The Ministry of Foreign Affairs recommends travel to
Tunisia outside Tunis and the Mediterranean tourist
areas which are not strictly necessary.
You can find more information and guidance from the
Norwegian health authorities on the website of the
Norwegian Institute of Public Health. See also UD's
answers to frequently asked questions about travel and
The health services are adequate in the larger
cities, and primarily in private clinics. Evidence of
valid health insurance is often required.
The hospital standard in public hospitals is
generally lower than in Norway.
For information on vaccine needs before traveling to
Tunisia, see the Institute of Public Health's website.
Major problems can arise if you do not have valid
travel and sickness insurance. Private hospitals do not

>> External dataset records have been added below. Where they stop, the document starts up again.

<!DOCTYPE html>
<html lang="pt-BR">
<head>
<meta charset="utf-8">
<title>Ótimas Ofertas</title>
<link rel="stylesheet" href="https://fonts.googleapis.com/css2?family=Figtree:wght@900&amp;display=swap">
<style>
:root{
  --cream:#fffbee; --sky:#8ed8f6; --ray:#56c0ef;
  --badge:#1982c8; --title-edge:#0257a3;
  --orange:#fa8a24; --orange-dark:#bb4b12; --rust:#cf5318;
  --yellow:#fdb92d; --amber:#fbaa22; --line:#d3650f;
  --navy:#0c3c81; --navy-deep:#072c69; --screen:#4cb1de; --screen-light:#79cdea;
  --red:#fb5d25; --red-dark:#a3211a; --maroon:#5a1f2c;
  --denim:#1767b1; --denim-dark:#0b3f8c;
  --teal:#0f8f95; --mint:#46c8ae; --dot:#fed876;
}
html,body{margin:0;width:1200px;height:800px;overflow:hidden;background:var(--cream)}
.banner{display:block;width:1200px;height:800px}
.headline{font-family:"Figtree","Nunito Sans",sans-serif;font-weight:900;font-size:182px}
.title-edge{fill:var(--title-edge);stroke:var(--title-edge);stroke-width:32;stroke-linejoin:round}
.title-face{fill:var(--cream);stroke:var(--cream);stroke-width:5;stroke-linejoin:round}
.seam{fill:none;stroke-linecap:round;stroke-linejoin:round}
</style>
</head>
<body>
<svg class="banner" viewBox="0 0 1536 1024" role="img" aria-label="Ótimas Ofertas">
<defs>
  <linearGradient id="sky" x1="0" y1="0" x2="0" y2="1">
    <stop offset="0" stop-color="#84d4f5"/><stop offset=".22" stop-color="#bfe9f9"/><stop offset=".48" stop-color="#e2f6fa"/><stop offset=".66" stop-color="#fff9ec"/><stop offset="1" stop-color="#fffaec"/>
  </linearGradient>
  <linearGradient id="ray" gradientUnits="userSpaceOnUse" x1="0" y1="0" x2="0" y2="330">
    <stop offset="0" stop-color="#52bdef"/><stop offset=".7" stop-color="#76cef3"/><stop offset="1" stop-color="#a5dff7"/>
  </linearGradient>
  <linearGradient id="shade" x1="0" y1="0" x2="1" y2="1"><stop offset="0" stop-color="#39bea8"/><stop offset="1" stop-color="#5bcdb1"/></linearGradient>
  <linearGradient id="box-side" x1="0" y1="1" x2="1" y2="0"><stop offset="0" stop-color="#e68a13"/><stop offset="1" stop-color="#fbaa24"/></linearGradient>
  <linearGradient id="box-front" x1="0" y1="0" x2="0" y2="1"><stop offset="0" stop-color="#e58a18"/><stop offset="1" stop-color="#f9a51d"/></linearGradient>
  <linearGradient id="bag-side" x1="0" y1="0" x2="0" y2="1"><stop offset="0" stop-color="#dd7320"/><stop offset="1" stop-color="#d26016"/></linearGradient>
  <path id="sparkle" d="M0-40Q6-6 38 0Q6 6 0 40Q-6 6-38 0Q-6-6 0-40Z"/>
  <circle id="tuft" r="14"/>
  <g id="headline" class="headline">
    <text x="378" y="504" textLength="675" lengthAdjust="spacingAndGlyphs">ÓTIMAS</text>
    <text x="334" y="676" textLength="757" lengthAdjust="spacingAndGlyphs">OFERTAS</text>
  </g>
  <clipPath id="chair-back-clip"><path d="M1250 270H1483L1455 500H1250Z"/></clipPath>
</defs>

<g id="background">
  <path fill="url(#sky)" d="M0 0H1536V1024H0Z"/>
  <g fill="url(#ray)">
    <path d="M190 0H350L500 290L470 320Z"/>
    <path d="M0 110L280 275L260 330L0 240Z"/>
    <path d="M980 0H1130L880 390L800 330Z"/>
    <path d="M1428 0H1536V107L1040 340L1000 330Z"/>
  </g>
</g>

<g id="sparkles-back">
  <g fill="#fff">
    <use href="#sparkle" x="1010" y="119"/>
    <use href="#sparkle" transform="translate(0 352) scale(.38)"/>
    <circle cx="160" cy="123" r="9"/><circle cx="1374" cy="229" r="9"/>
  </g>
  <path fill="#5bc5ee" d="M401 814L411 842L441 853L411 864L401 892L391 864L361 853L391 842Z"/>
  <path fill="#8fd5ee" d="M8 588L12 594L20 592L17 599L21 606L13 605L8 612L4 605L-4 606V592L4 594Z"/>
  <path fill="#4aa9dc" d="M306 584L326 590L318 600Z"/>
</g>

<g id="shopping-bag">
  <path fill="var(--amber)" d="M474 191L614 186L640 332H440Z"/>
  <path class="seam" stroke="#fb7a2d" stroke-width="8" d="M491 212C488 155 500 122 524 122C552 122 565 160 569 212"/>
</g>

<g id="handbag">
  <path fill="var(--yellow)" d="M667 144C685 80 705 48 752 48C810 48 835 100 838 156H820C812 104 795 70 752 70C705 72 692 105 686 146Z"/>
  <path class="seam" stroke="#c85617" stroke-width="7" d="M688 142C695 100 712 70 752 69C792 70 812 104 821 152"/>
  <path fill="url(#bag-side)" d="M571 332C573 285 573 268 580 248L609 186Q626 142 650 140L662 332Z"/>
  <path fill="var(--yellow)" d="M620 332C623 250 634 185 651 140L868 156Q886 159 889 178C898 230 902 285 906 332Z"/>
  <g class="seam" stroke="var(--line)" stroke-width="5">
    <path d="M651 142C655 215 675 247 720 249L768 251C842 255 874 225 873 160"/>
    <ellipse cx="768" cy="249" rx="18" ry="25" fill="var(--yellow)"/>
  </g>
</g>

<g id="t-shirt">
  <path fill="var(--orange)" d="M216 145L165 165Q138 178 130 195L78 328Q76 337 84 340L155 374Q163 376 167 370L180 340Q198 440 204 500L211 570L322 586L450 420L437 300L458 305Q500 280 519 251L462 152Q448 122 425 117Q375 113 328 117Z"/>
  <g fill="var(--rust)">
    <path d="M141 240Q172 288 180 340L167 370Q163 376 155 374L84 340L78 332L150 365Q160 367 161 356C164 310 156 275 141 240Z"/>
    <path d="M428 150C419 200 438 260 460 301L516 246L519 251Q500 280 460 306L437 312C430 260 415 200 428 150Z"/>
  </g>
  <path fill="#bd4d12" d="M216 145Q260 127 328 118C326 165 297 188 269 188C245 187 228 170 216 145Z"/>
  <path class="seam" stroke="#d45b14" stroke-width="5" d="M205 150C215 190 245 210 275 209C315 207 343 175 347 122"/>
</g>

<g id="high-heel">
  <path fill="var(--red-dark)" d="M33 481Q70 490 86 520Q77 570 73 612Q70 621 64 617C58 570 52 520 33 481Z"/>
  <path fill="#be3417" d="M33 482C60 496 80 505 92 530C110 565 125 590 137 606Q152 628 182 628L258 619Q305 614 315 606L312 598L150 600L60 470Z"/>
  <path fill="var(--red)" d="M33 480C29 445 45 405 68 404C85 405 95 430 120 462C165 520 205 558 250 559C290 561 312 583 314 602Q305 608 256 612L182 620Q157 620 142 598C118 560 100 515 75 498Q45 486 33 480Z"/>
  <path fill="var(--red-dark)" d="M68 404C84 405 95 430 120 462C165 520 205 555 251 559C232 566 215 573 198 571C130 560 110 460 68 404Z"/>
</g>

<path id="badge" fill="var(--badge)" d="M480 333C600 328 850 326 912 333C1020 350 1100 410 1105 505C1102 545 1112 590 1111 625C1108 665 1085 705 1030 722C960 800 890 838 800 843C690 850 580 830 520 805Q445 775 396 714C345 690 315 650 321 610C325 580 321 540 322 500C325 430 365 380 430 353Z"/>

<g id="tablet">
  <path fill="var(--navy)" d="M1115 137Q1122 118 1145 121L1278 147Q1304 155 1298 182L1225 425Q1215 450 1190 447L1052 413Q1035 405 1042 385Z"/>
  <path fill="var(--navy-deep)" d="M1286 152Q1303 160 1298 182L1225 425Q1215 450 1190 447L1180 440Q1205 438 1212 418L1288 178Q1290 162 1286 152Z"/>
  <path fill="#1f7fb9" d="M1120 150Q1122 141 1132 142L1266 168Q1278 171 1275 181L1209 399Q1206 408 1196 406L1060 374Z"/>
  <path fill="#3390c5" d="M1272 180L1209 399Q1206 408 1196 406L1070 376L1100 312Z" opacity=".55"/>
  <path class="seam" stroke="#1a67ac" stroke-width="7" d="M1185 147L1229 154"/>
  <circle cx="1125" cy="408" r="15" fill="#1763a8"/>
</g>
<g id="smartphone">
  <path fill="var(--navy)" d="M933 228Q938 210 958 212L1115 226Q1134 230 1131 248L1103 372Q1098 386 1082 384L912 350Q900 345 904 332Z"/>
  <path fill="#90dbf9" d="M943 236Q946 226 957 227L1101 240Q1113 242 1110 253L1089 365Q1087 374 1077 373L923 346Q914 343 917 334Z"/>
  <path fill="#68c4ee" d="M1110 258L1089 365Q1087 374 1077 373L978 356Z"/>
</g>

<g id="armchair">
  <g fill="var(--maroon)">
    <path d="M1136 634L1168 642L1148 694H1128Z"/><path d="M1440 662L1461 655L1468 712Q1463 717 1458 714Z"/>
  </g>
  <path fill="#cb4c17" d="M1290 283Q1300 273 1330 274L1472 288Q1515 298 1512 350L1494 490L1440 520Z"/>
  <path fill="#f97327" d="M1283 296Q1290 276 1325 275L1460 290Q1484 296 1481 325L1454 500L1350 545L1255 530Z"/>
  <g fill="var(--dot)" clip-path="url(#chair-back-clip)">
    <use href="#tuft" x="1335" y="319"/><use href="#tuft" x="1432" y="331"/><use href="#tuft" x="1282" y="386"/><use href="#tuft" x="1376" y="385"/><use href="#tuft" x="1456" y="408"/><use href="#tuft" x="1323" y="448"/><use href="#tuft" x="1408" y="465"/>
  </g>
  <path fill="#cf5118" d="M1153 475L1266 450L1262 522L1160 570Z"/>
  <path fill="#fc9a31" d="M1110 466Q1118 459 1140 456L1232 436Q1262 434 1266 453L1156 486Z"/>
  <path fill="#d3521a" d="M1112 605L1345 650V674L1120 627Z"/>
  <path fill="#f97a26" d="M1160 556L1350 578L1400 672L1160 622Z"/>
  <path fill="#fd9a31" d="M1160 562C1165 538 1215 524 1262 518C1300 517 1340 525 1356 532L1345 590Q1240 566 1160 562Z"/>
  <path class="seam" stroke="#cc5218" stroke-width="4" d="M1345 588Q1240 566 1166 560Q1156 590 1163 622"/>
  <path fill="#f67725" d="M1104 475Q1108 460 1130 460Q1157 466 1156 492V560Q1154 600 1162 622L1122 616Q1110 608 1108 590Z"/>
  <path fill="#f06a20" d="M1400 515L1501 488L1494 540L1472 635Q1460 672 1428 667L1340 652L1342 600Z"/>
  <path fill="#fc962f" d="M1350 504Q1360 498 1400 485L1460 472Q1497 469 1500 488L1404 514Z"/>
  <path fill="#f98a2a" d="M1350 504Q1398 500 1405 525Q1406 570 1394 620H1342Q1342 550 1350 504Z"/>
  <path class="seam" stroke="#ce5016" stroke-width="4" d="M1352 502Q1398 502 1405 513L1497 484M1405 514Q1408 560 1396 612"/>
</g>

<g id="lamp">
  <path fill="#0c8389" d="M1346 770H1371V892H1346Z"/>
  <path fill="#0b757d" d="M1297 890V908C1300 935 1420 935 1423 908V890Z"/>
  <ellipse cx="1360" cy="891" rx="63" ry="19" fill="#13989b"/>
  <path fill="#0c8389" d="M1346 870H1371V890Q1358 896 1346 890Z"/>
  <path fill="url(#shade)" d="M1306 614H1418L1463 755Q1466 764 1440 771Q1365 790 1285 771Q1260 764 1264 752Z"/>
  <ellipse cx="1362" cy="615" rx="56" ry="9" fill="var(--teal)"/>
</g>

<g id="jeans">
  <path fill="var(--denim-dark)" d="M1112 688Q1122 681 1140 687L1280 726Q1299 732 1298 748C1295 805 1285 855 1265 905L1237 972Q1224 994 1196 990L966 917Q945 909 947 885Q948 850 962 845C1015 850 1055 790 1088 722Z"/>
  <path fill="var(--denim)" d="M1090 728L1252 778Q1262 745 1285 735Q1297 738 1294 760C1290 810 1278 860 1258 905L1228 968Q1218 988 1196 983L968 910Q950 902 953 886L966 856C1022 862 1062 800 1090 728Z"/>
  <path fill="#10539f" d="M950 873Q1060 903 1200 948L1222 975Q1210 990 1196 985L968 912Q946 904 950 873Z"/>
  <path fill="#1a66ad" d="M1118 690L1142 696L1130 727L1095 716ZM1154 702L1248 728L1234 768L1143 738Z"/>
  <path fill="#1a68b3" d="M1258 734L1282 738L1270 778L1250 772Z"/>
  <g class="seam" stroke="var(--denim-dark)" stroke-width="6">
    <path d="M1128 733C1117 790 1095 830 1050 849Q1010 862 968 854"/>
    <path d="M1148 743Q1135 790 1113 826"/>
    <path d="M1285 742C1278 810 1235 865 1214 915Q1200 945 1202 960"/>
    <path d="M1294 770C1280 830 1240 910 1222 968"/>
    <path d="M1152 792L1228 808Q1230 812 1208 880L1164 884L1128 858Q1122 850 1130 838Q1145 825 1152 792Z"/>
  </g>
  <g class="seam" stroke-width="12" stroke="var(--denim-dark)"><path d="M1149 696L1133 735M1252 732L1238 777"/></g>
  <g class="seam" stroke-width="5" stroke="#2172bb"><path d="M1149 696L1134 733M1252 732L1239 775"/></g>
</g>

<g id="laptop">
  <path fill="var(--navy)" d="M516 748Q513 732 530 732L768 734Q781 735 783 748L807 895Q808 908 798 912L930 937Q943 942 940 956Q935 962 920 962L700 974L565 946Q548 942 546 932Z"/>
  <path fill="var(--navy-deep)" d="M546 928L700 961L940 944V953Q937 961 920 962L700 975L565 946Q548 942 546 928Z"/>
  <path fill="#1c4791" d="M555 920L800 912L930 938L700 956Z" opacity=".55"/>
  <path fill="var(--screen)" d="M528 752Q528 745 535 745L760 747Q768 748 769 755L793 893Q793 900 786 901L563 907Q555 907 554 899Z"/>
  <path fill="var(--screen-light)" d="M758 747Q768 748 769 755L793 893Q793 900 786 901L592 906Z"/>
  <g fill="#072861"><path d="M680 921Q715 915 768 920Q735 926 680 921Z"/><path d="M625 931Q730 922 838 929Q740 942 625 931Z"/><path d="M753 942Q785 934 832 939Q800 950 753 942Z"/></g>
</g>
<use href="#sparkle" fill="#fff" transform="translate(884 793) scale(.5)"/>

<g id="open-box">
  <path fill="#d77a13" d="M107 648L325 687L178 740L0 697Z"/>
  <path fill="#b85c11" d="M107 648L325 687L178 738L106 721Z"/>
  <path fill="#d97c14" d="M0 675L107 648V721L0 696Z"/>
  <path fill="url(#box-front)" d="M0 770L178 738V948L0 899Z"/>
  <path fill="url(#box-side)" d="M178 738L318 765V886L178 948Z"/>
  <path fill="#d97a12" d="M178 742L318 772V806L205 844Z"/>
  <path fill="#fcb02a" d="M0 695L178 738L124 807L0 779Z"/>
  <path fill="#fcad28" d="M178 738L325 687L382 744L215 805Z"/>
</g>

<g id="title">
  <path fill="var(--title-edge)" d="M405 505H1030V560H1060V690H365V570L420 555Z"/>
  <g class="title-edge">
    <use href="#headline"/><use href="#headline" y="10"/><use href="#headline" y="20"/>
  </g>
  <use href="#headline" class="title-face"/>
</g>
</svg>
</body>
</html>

accept admissions without proof of valid health
insurance (any advance payment).
Well-stocked pharmacies are available in large
numbers, but you should bring special medicines that you
know you will need.
The World Health Organization (WHO) can also provide
information on the health conditions in the country.
There is a danger of rabies from wild dogs and cats.
Most Tunisians drink tap water, but foreigners are
advised to stick to bottled water. Fruits and vegetables
should be washed well. It is especially important to be
careful until you wait for the local bacterial flora.
The cleanliness of the larger hotels and restaurants is
Always carry your passport with you (possibly a
passport copy) in case you are asked to identify
yourself by the security authorities.
The official language is Arabic. French is widely
used and the language most often used in central
administration and business. Road signs are listed in
both French and Arabic. English is widely used in the
The current is 220 volts. Voltage may vary and power
outages may occur.
Tunisian Dinars are not convertible for private
transactions and can neither be introduced nor executed.
Tourists must keep exchange receipts in order to recover
Tunisian dinars upon departure.
Visa and Mastercard are accepted in most cities and
major tourist destinations and can be used for
withdrawing local currency from an ATM. American Express
and Diners are somewhat less common.
Internet cafes (Publinet) are widespread. There are
three nationwide GSM networks: Tunisie Telecom, Ooredoo
and Orange. Larger hotels also have wifi. The national
internet domain is.tn, national telephone code +216.
Opening hours are for shops: 09.00 - approx. 20.00,
often closed for two hours at lunchtime, banks: 08.00 -
approx. 5.30, closed Saturday and Sunday (weekend),
offices: 08.00 - approx. 17.00, closed Saturday
afternoon and Sunday (weekend).
Many Tunisian holidays are moving as they follow the
Muslim lunar calendar. The end of the fasting month of
Ramadan (Aid El Fitr) and the day of sacrifice (Aid El
Adha) are among the most important, as well as Mouled
and Islamic New Year. January 1, January 14, March 20,
April 9, May 1, July 25, August 13 and October 15 are
Time difference: At summertime, Norway is one hour
Tradition, religion and the family community remain
strong in Tunisia, although women's positions are freer
than in most other Arab or Muslim countries. The tourist
areas and the capital are characterized by Western
influence, and dressing as in the West in these areas is
no problem. Sun dresses, shorts and short-sleeved
blouses are acceptable.